In its swift, endearing 80 minutes, French animator Jérémy Clapin’s first feature packs in romance, action, body horror and a surreal road-movie odyssey. Subjects raised, meanwhile, include the immigrant’s lot in France and the precarity of life in the gig economy. It must have made one hell of an elevator pitch: our protagonist is a severed hand battling its way through Paris to find the rest of its body. This plucky five-fingered flâneur escapes from a hospital fridge and tours airshafts, rooftops, rubbish trucks, babies’ bedrooms and the Metro, on a frantic tour Baudelaire would be jealous of, all the while reminiscing wistfully about the past [its back story is revealed in flashback].
Director Jérémy Clapin
Naoufel Hakim Faris
Gabrielle Victoire Du Bois
Original French title J’ai perdu mon corps
A melancholy ode to life emerges. Tactile memories start the flurry of black-and-white flashbacks to Naoufel’s happy childhood in Morocco. After his parents die in a car accident, he goes to live in Paris with his indifferent uncle and cousin.
There, his boyish dreams of being an astronaut and a pianist sputter into the reality of pizza delivering. A rainy night encounter across an intercom with a young woman irate about her late, destroyed supper turns into a bittersweet verbal meet-cute when she pauses to consider his situation.

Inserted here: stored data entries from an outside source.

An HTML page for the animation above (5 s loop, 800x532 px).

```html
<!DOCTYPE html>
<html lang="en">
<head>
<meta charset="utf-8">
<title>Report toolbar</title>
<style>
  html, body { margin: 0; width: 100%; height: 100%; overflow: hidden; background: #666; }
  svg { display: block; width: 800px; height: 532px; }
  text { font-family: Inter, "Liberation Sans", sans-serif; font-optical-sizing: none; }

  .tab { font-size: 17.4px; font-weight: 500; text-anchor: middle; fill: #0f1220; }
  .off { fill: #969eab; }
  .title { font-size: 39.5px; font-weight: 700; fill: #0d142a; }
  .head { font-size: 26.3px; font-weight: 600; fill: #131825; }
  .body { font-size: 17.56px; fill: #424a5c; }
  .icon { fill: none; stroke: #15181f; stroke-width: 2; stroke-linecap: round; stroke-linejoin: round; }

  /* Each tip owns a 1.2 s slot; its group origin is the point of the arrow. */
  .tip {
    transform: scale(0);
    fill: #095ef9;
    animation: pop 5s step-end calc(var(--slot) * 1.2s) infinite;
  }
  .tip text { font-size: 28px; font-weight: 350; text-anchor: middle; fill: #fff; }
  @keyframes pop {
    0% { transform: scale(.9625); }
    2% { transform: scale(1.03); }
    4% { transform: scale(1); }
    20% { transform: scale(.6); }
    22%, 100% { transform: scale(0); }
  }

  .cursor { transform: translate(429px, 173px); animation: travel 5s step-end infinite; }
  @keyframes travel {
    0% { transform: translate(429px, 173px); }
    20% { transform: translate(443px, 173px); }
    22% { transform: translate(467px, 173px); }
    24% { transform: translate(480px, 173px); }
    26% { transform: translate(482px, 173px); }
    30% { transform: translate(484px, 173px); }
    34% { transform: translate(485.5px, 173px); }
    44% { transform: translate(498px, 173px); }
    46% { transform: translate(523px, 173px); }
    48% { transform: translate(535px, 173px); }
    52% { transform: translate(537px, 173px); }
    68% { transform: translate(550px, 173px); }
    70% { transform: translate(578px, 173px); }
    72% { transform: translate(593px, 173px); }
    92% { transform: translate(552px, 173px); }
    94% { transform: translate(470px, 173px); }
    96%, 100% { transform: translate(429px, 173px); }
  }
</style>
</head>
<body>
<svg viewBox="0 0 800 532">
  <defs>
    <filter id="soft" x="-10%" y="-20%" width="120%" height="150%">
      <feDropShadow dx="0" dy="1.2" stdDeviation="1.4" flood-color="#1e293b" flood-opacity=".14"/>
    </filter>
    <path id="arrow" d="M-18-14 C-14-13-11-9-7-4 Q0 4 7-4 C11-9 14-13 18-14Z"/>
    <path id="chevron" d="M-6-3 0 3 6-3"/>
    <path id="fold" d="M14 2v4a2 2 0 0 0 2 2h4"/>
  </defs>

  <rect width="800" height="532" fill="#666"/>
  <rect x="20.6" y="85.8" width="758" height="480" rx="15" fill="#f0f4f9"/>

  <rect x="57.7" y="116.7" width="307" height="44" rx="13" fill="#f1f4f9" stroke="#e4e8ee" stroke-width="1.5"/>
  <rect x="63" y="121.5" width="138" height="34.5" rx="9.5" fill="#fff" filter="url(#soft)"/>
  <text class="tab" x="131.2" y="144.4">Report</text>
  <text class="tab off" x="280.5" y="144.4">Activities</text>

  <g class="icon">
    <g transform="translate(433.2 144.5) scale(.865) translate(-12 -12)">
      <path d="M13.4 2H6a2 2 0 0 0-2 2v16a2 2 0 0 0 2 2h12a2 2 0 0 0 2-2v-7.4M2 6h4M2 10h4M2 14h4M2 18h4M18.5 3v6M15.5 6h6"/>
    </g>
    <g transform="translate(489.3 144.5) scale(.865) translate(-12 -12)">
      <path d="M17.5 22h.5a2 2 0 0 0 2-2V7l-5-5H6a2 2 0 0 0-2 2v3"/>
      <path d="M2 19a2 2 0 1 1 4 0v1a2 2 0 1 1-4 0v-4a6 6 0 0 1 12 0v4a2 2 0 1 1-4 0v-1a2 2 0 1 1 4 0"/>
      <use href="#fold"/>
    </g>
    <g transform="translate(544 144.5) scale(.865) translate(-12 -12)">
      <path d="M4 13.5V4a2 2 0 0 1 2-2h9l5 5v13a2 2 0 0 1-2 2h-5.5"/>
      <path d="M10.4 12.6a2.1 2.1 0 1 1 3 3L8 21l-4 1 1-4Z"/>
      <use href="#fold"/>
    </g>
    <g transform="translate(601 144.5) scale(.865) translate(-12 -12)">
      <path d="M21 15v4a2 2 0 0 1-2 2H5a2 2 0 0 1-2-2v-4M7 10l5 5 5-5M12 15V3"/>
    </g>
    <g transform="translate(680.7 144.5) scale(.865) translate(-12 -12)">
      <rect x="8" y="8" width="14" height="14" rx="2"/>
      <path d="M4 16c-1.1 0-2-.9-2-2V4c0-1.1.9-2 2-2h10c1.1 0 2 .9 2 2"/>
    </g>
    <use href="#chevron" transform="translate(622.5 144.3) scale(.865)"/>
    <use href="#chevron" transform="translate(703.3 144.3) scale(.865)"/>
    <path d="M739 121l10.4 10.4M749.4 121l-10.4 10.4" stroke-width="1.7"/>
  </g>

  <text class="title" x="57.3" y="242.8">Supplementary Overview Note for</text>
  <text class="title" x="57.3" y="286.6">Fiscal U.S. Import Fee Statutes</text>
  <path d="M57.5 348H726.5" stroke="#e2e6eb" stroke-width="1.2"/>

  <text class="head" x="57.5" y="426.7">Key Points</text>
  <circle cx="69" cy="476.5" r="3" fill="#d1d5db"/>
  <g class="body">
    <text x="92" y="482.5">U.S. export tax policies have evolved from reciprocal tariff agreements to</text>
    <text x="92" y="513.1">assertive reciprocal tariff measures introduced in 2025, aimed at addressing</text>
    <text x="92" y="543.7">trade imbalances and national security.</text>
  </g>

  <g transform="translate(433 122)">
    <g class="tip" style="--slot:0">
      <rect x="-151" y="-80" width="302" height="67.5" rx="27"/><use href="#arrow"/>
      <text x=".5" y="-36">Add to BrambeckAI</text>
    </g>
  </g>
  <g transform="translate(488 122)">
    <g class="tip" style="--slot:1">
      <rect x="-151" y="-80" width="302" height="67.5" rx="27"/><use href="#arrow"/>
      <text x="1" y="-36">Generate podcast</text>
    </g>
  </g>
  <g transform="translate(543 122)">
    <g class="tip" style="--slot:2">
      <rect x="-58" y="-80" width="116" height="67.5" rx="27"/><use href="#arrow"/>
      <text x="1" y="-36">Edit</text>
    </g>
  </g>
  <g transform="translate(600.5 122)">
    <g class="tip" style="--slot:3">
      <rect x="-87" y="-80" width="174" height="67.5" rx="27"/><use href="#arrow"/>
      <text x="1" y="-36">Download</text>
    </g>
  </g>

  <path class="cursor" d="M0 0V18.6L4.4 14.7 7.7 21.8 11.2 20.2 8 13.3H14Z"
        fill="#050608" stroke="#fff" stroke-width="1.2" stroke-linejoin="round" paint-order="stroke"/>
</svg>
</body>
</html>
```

After shrugging off a prior accident on his bike, Naoufel asks about her heady view from the 34th floor and, momentarily, the two strangers escape from the solitude of city life.
The hand meanwhile has its own adventures, and it’s surprising quite how much you can root for a dismembered limb. Imagine if The Thing from The Addams Family had its own action franchise, lovingly rendered in 2D drawings. The film is adapted from the novel Happy Hand by Amélie screenwriter Guillaume Laurant, but Clapin sidesteps any cutesiness that Amélie might shudder to mind. There’s no shying away from gore and the ferocity of survival. The animal kingdom is no friend to our dear hand, who, in a series of ingenious and dynamic action set pieces, combats a dog, pigeon, ants and even sees off a pack of hungry rats (with a lighter!). In another surreal moment, it returns a dummy to a curious baby in a cot and takes a breather resting on her stomach.
Clapin sketches in a precise anime-style – until the climax of the crusade home, when the hand glides over a motorway with an umbrella. As it’s clobbered by the onslaught of passing traffic, the realistic cityscape dissolves into a dizzying spin of abstracted car headlights and street lamps.
Such a buffeting draws parallels with Naoufel’s own life at the bottom of the food chain. His love of wide open spaces, particularly the North Pole, provides a release that the film captures in dazzling rooftop views. Apart from the odd violin serenade, the soundtrack is dense and intricate, showing an attentiveness to small details that’s echoed by the curious young Naoufel himself, eagerly capturing on his tape recorder such prosaic sounds as the rush of air outside a car.
Looking out over Paris, Naoufel asks Gabrielle, the 34th-floor girl he has determinedly pursued and won over, whether she thinks fate determines their lives. It would be a nosedive into corniness if the answer was a clear-cut no. The hand, on its desperate mission, points to individual agency. But there’s no getting away from the sense of loss that lingers on.